Thursday, May 27, 2010

On Reading, Writing and the Internet

The last few months have been spent in preparations for a few entrance tests. Preparations have predominantly been reading, reading and more reading. Given the obvious part of reading up for tests the other half of the preparations should, also in retrospect, have been a liberal dose of writing-in long hand, the pen and paper variety. The prospect of writing continuously for three hours, ideas brimming one after the other, mentally making a note to include point (a) and then suddenly realising that I am already at point (e) made me wish I had an 'enter' button to add on a few lines of space. At other times while throwing a frantic line for the precise name of a treaty or date of an event, the ease with which one could Google it made me let out a low whimper akin to a dog unsuccessfully searching for a buried bone.

After four years of not having done any serious writing on ruled exam paper, apart from general doodling during official meetings and a couple of notes to potential paramours (neither were too well received), those three hours on two separate occasions, on alternate days were seriously painful. There was a visible depression on the tips of the right thumb and the index finger and it required vigorous twirling and coaxing before any semblance of life returned to the numb digits.

Reading on the other hand is more passive. Well not exactly if you are studying for an exam where it is required of you to read, understand and conceptualise it for later to tackle a question and derive a suitable answer which can lead you to a seat in a particular university. (At least that's the end of my recent bout of preparations.) It has been rather enjoyable given the style of some of the author's who I have been reading. Some are dead (literally too, bless their souls) in their approach to the subject as well as metaphors rendering the books unreadable.

Which leads me to the internet. With its vast all encompassing web, it throws you such a wide variety of voices which makes reading exciting and at the same time enervating. Exciting because of the rich multimedia, the different schools of thought and style, the ability to cross-refer and the beauty of hyper-links and algorithmically generated related and relevant subjects. Suddenly you think, "Oh!I am so enlightened now." There is so much information I have gathered, which is when the enervation sets in. The information glut begins to sap you.

Most times with hyperlinks et al, I have atleast 10 tabs open varying from currently an article on how urban sculptures can clean the air we breathe to the death of publishing. I haven't read them in detail still. I hope to soon as I finish posting this. At the same time Echofon pops Twitter updates from the hundred odd users I follow.

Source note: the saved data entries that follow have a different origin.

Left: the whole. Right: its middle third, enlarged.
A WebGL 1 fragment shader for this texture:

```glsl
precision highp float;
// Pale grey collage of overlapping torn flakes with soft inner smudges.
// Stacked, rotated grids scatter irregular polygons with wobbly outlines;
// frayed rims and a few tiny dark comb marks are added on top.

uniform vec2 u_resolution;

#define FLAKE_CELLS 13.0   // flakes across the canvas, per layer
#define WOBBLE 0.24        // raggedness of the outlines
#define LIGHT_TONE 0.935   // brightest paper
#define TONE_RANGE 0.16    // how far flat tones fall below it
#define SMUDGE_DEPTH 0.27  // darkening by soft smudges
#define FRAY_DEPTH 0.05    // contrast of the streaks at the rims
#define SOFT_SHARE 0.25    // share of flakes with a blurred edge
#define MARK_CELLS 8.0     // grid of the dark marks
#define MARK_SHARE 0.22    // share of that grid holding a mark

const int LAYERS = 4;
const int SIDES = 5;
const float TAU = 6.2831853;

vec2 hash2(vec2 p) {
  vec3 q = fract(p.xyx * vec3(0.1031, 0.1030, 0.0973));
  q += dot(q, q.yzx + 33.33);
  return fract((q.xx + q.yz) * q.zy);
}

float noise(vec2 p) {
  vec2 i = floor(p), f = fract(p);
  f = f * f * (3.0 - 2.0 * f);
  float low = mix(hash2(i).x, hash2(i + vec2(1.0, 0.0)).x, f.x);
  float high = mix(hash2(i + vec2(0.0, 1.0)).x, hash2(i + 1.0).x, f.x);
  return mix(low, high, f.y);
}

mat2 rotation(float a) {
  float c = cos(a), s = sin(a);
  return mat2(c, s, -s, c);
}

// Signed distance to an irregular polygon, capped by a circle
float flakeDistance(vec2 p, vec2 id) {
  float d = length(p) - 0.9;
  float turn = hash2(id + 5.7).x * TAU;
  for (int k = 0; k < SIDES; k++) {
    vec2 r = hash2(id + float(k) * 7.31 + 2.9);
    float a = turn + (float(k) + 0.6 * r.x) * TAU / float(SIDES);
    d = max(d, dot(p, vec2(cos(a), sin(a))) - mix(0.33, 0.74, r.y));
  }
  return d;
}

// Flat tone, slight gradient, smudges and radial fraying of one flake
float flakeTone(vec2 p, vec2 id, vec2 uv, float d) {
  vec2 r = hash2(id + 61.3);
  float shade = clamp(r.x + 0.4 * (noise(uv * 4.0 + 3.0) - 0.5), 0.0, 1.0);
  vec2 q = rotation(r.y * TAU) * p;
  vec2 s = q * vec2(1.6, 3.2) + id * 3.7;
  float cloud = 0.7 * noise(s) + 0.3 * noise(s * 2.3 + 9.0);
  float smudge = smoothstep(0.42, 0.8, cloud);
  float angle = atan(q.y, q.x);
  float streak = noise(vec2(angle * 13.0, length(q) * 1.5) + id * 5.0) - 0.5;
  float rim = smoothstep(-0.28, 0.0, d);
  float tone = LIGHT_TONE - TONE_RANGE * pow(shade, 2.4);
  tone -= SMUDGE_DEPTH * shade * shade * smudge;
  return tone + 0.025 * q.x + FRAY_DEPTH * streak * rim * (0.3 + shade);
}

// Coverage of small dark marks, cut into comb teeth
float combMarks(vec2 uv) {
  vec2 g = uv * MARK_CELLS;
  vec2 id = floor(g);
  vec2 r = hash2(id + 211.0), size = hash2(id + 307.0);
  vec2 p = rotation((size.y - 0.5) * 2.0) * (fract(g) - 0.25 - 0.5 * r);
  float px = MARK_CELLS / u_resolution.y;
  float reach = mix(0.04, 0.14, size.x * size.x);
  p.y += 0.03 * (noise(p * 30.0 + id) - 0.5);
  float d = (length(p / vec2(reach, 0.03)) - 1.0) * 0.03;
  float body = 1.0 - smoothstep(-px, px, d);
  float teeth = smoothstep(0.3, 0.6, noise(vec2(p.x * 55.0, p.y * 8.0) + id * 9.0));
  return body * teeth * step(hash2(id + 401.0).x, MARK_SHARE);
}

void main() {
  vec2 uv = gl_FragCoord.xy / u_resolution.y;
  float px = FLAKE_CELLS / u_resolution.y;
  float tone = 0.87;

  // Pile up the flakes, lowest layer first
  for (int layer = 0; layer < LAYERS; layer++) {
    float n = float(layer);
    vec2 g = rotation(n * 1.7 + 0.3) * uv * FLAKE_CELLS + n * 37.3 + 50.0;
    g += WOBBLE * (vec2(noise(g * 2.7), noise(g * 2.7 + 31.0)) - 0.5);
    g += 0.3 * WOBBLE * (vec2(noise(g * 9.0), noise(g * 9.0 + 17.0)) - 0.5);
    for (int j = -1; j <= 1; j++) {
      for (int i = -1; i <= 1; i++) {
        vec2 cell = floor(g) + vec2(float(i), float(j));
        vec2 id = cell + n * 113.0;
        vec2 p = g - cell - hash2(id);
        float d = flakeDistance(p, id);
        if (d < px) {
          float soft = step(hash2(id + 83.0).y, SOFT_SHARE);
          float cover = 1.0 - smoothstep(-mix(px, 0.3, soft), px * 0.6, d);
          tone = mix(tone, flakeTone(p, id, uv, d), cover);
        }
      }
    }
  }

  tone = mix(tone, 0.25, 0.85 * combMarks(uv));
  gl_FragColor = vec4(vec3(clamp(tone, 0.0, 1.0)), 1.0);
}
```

Most of my reading on the net is now highly based on recommendations or links which these users post on my time-line. With selective following it gives me a veritable smorgasbord of all the required reading for the day. In the time I started writing out this post forty tweets have appeared, ten of which have links with what I deem necessary reading. And so the process continues, with many more tabs opened until I end up a nervous wreck battling between a need for the next fix of information and almost drowning in a digital deluge. Until I find a quick fix solution- the 'power off' switch and curl up on bed with a peeling, musty smelling paperback. Or even better an Indrajal comic inherited from my father.

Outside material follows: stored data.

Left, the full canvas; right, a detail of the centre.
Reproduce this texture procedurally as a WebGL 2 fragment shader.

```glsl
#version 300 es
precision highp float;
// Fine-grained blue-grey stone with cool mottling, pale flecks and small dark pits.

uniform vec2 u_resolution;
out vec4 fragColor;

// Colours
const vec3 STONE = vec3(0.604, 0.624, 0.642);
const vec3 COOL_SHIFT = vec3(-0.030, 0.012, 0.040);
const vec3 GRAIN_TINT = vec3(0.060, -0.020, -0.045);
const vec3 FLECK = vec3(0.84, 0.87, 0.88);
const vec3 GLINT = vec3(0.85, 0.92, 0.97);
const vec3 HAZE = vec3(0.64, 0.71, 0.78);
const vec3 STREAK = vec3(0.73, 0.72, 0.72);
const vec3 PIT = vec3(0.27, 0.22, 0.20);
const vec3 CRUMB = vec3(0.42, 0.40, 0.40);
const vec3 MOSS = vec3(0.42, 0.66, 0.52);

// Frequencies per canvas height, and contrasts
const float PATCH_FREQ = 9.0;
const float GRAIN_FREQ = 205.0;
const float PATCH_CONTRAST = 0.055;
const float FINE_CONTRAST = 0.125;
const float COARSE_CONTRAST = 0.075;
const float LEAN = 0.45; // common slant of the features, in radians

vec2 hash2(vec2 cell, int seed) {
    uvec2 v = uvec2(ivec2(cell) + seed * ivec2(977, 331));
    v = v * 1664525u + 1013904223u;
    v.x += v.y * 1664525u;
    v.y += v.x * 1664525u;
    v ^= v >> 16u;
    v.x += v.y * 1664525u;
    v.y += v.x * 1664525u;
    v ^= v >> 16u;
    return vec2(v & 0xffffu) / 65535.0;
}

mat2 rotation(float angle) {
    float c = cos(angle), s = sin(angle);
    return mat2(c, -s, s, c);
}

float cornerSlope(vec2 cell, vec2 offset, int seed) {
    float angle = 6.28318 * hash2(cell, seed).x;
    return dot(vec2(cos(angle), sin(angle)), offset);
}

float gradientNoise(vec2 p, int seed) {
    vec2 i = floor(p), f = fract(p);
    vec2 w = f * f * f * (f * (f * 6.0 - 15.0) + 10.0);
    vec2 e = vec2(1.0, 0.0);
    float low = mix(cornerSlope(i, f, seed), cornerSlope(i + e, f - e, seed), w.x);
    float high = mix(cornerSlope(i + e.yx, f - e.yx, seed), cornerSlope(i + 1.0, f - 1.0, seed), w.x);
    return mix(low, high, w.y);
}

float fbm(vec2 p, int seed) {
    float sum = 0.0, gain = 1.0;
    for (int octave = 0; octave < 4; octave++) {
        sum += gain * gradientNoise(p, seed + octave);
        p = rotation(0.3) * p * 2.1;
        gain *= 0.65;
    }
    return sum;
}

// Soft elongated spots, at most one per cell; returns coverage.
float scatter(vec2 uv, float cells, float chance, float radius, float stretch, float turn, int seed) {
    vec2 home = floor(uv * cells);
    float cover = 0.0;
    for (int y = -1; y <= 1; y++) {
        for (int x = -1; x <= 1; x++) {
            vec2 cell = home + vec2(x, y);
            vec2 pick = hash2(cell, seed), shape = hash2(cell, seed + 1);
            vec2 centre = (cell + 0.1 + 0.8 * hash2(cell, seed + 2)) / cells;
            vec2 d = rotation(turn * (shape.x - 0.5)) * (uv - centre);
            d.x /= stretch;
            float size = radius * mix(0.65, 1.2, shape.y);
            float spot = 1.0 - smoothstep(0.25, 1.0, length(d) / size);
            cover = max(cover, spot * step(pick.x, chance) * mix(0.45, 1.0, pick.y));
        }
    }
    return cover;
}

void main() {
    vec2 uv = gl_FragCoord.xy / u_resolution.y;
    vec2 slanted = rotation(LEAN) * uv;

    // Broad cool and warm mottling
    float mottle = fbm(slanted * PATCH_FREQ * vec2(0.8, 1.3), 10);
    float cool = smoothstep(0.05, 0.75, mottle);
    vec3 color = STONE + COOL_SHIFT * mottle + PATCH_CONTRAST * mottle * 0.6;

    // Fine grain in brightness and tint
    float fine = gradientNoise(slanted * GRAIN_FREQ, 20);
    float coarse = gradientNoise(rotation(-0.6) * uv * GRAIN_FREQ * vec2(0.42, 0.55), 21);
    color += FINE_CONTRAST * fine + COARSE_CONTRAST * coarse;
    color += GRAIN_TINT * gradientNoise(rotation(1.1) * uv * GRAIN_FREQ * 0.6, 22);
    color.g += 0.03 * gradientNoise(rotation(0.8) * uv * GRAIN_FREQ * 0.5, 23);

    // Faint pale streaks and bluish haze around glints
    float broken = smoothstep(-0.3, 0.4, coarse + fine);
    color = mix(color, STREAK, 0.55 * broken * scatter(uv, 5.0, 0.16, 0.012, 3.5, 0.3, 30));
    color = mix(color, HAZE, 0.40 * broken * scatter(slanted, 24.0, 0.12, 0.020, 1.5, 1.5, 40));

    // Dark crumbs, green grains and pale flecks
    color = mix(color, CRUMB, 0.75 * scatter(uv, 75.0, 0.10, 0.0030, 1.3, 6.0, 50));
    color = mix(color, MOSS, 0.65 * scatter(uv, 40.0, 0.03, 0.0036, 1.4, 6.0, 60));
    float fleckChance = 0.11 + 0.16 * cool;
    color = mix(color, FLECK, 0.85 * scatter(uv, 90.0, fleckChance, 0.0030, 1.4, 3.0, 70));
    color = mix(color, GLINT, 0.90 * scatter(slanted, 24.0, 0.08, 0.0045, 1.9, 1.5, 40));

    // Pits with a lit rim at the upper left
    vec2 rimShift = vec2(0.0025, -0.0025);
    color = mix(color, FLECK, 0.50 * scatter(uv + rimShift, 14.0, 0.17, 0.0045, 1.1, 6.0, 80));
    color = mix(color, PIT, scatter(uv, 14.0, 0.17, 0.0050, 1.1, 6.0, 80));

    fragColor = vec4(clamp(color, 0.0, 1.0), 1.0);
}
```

The web has certainly changed the way people read and write and most definitely the way we analyse information. Like contemplating to swap the newspaper for his Twitter stream on the pot. Potty pips apart, it gives a better platform to connect both readers as well as writers. It also gives you complete freedom on what you want to state. Feedback comes almost instantaneously. And the best part- its in the public domain, making the net easily the most democratising factor in today's society. Technology and the net empowers people. It also gives a renewed coat of strength to Francis Bacon's signature- "Scientia potentia est"- "For also knowledge itself is power".

P.S.- Continuing on the hyperlinked reading style that most above average internet users have adopted, I forgot to mention about the Google Reader. Half day of neglect and the stuff you think has to be read, clogs the whole system up. Return from a holiday sans the internet and more than the pending inbox (now that I am unemployed it doesn't affect me much)the 'Unread' list on Reader gives me the jitters. The immense pleasure derived from marking unread to read is something else as Nitin Pai explains here. In case where the reading runs in lengths unfathomable for my level of reading interest at that moment I just Read It Later, whenever I find the time and the interest. With the continuously dropping attention spans most times its-Never.

P.P.S.-On a slightly related note, I just don't seem to not stop hyper-linking up. Here is Robert Fisk on the death of 'deep reading' and the political power-media nexus.

Image Credit- Peter Steiner via The New Yorker.